Gary A. Gabriele, Richard M. Heinz Gabriele and Heinz explain the issues, process, and benefits of creating studio classrooms at RPI. Eliminating long lectures and focusing on student discovery, studio classrooms provide the opportunity for hands-on activities, multi-media learning, and interaction between students and faculty, and ultitmately, increase the excitement for learning for the student and instructor.
Charles E. Umbanhowar Jr. At St. Olaf College, connections between the environmental studies program and the outside world occur through a student's course of study in off-campus courses, individual research, and a capstone seminar. Students must complete an experiential component that involves data collection or field work.

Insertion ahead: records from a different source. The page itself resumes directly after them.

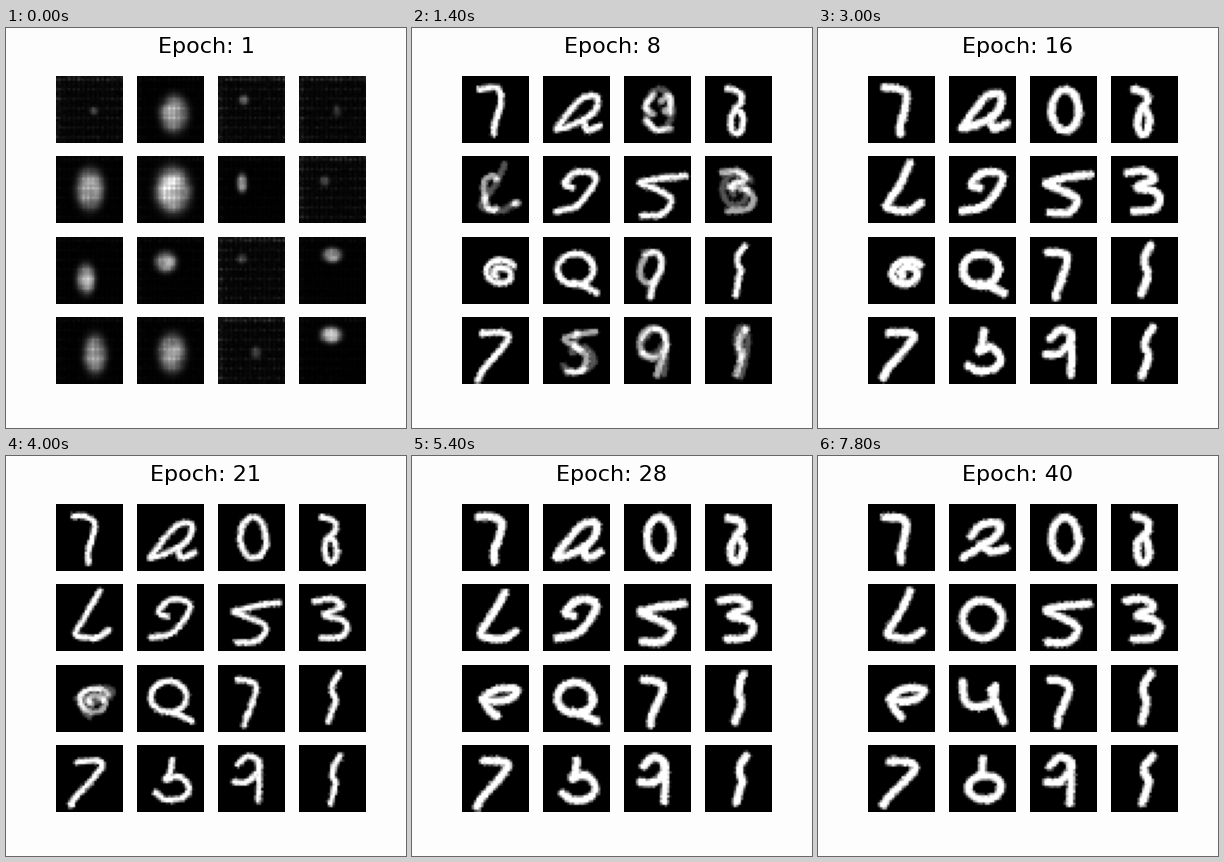
A matplotlib script that plays this animation: 400x400 px, repeating every 8 s.

```python
import numpy as np
import matplotlib.pyplot as plt
from matplotlib.animation import FuncAnimation

EPOCHS, INTERVAL = 40, 200
GRID, SIDE = 28, 67
PAPER = "#fdfdfd"

centers = (np.arange(GRID) + 0.5) * SIDE / GRID
X, Y = np.meshgrid(centers, centers)


def line(*points):
    """Smooth pen path through a few points."""
    p = np.array(points, float)
    p = np.vstack([2 * p[0] - p[1], p, 2 * p[-1] - p[-2]])
    t = np.linspace(0, 1, 10)[:, None]
    return np.vstack([
        b + 0.5 * t * (c - a + t * (2 * a - 5 * b + 4 * c - d + t * (3 * (b - c) + d - a)))
        for a, b, c, d in zip(p, p[1:], p[2:], p[3:])])


def ring(cx, cy, rx, ry, start=0, stop=360, shrink=1):
    """Arc of an ellipse; shrink < 1 winds it into a spiral."""
    a = np.radians(np.linspace(start, stop, 70))
    k = np.linspace(1, shrink, 70)
    return np.column_stack([cx + k * rx * np.cos(a), cy + k * ry * np.sin(a)])


# Handwriting in a box of 10 by 10, y down
GLYPHS = {
    "0": [ring(5, 5, 5, 5)],
    "1": [line((10, 0), (4, 2), (3, 4), (6, 5.5), (4, 7.5), (0, 10))],
    "2": [line((4, 4), (2, 3), (5, 0), (9, 0), (10, 2), (8, 6), (5, 9), (0, 10))],
    "2 tail": [line((2, 4), (4, 1), (7, 0), (8.6, 1), (7.5, 4), (4, 7), (0, 10)),
               line((4, 6.5), (7, 8.5), (10, 7.5))],
    "3": [line((0, 0.5), (5, 0), (8, 2), (3, 4), (8, 5), (10, 7), (8, 9.5), (2, 10))],
    "4": [line((0, 0), (0.5, 5), (3, 6.5), (7, 5.5), (8, 1)), line((7, 2), (8.5, 6), (10, 10))],
    "5": [line((10, 0), (5, 0.7), (2, 1.5), (0.5, 2.2), (4, 4), (7, 6), (7, 8), (5, 10), (1, 10))],
    "7": [line((0, 0), (5, 0), (9, 0.7), (10, 2.2), (8.5, 5.5), (7, 8), (7, 10))],
    "8": [line((0, 0), (8, 1), (9, 3), (5, 4.5)), ring(6, 7.5, 4, 2.7)],
    "9": [line((1, 2), (5, 0), (9, 1), (9, 3), (5, 5.5), (0, 5.5)), line((9, 1.5), (9.5, 5), (9, 10))],
    "9 closed": [ring(5, 3.3, 5, 3.3), line((9, 5), (7, 8), (6, 10))],
    "a": [line((0, 10), (3, 5), (6, 1), (9, 0.5), (9, 3.5), (7, 6.5), (3, 9), (0, 10)),
          line((6, 7), (7, 10), (10, 8.5))],
    "b": [line((4.5, 0), (4, 3), (3, 5), (7, 4), (10, 7), (8, 9.5), (3, 10), (0, 8.5))],
    "b closed": [line((4.5, 0), (4, 3.5)), ring(5, 7, 5, 3)],
    "c": [ring(3, 6.3, 2.5, 3.7, -60, -300), line((10, 8.5), (11, 8.2))],
    "e": [line((0, 4), (3, 1), (7, 0), (10, 1), (8, 4), (4, 5), (0.5, 4)), line((0, 4), (2, 8), (4, 10))],
    "L": [line((7, 0), (5, 3), (3, 5.5), (0, 9), (3, 10), (7, 10), (10, 8.5))],
    "Q": [ring(4.5, 4, 4.5, 4), line((4, 7.5), (7, 8.5), (10, 10))],
    "broken": [line((3, 1.5), (0, 4), (3, 6)), line((6, 3), (9, 1.5), (9, 4), (7, 5.5), (9, 6)),
               line((0, 8), (4, 10), (10, 9.5))],
    "spiral": [ring(5, 5, 5, 5, -40, -580, 0.3)],
}


class Cell:
    """Box and lean of the writing, glyph per epoch, first bright patch (x, y, radii, level)."""

    def __init__(self, box, stages, patch, lean=0):
        self.box, self.stages, self.patch, self.lean = box, stages, patch, lean

    def place(self, glyph):
        x0, y0, x1, y1 = self.box
        p = np.vstack(GLYPHS[glyph]) / 10
        return np.column_stack([x0 + p[:, 0] * (x1 - x0) + self.lean * p[:, 1],
                                y0 + p[:, 1] * (y1 - y0)])


CELLS = [
    Cell((17, 13, 39, 58), {4: "7"}, (38, 35, 4, 4, 0.3)),
    Cell((14, 18, 57, 53), {4: "a", 33: "2 tail"}, (37, 38, 13, 17, 0.8)),
    Cell((22, 14, 48, 54), {4: "broken", 10: "0"}, (26, 24, 5, 5, 0.4)),
    Cell((23, 13, 38, 57), {4: "8"}, (38, 35, 4, 6, 0.2)),
    Cell((19, 8, 53, 54), {4: "c", 10: "L"}, (34, 33, 13, 19, 0.75)),
    Cell((14, 17, 53, 54), {4: "2", 39: "0"}, (36, 34, 16, 21, 0.95)),
    Cell((14, 19, 60, 58), {4: "5"}, (24, 27, 5, 9, 0.7)),
    Cell((16, 15, 49, 55), {4: "spiral", 9: "3"}, (26, 25, 5, 5, 0.25)),
    Cell((21, 23, 56, 51), {4: "spiral", 23: "e"}, (30, 42, 9, 14, 0.8)),
    Cell((14, 17, 54, 56), {4: "Q", 33: "4"}, (29, 25, 10, 10, 0.8)),
    Cell((19, 16, 40, 60), {4: "9 closed", 10: "7"}, (24, 22, 5, 5, 0.25), lean=-7),
    Cell((30, 9, 40, 57), {4: "1"}, (33, 18, 9, 7, 0.8)),
    Cell((21, 16, 50, 61), {4: "7"}, (39, 37, 11, 18, 0.7), lean=-26),
    Cell((20, 15, 52, 54), {4: "5", 10: "b", 33: "b closed"}, (35, 36, 13, 18, 0.7)),
    Cell((17, 12, 43, 57), {4: "9 closed", 10: "9"}, (38, 36, 5, 6, 0.3)),
    Cell((31, 11, 42, 58), {4: "9 closed", 9: "1"}, (32, 18, 10, 8, 0.8)),
]


def haze(cell, seed):
    """Lumpy patch over the dotted lattice of an untrained network."""
    rng = np.random.default_rng(seed)
    x, y, rx, ry, level = cell.patch
    i = np.arange(GRID)
    lattice = np.outer(0.4 + 0.6 * (i % 4 == 1), 0.5 + 0.5 * (i % 2))
    edge = 0.6 + 2 * np.exp(-np.minimum(X, Y) / 3)
    grain = rng.uniform(0.3, 1.2, (GRID, GRID))
    lumps = np.kron(rng.uniform(0.65, 1.1, (7, 7)), np.ones((4, 4)))
    lumps = (lumps + np.roll(lumps, 2, 0) + np.roll(lumps, 2, 1)) / 3
    glow = level * np.exp(-(((X - x) / rx) ** 2 + ((Y - y) / ry) ** 2) ** 1.6)
    base = (0.16 if level < 0.5 else 0.04) * lattice * edge * grain
    return base + glow * lumps * (0.85 + 0.3 * lattice)


def ink(points, epoch, rng):
    """Pen marks on the grid; the hand gets steadier and the weight swings."""
    t = np.linspace(0, 4, len(points))
    sway = rng.normal(0, 0.5 + 3 / epoch, (2, 5))
    pts = points + np.column_stack([np.interp(t, range(5), s) for s in sway])
    dist = np.sqrt(((X[..., None] - pts[:, 0]) ** 2 + (Y[..., None] - pts[:, 1]) ** 2).min(-1))
    dist += rng.normal(0, 0.4, dist.shape) * (dist < 6)
    half = 3.5 + 0.55 * np.cos(2 * np.pi * (epoch - 4) / 12)
    return np.clip((half - dist) / 2.8 + 0.5, 0, 1)


def picture(index, epoch):
    cell = CELLS[index]
    if epoch == 1:
        return haze(cell, index)
    rng = np.random.default_rng(100 * epoch + index)
    img = haze(cell, index)
    for start, glyph in cell.stages.items():
        mix = np.clip((epoch - start) / 3 + 1, 0, 1)
        if mix > 0:
            img = img + mix * (ink(cell.place(glyph), epoch, rng) - img)
    return img


fig, axes = plt.subplots(4, 4, figsize=(4, 4), dpi=100, facecolor=PAPER)
title = fig.suptitle("Epoch: 1", fontsize=16, y=0.9775)
images = []
for ax in axes.flat:
    ax.axis("off")
    images.append(ax.imshow(np.zeros((GRID, GRID)), cmap="gray", vmin=0, vmax=1))


def draw(frame):
    epoch = frame + 1
    title.set_text(f"Epoch: {epoch}")
    for index, im in enumerate(images):
        im.set_data(picture(index, epoch))
    return [title, *images]


anim = FuncAnimation(fig, draw, frames=EPOCHS, interval=INTERVAL,
                     init_func=lambda: draw(0), repeat=True, repeat_delay=0)
plt.show()
```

Frank Grasso, Peter Lesser, Eleanor Miele, Theodore Raymond Muth, Simon Parsons, Louise Hainline Transforming the undergraduate STEM learning begins with a clear vision grounded firmly in the institutional mission. This statement of mission and vision from Brooklyn College illustrates the power of a driving vision to mobilize a community to dream big about its future, in the context of planning new spaces for science. Brooklyn College is a PKAL Leadership Institution.
J. B. Sharma, Ann C. Smith Referring to Case Study #2, J.B. Sharma and Ann Smith pose the question of whether or not Loon University would benefit from moving towards a technology-rich learning environment.
Phil Crompton “No longer can we separate technology from buildings...” Phil Crompton, a principal at Vantage Technology Consulting Group talks about the rapid advancement of technology and the implications this upward spiral has on student learning. Technology is closely tied to institutions of higher education and in order to best serve students, trends must be monitored, predicting the influence on education. Phil gives us views into the future to provide insight for what institution’s should plan for.
Paul R. Hagner Advances in communication technology allow us to rethink our traditional conception of "learning spaces." Perhaps, however, "allow" is not the correct word to use. These advances, coupled with the Net Generation's embracing of them, actually force us to re-invent learning. This talk discusses these changes, the opportunities they present, and the nagging question of "inevitability."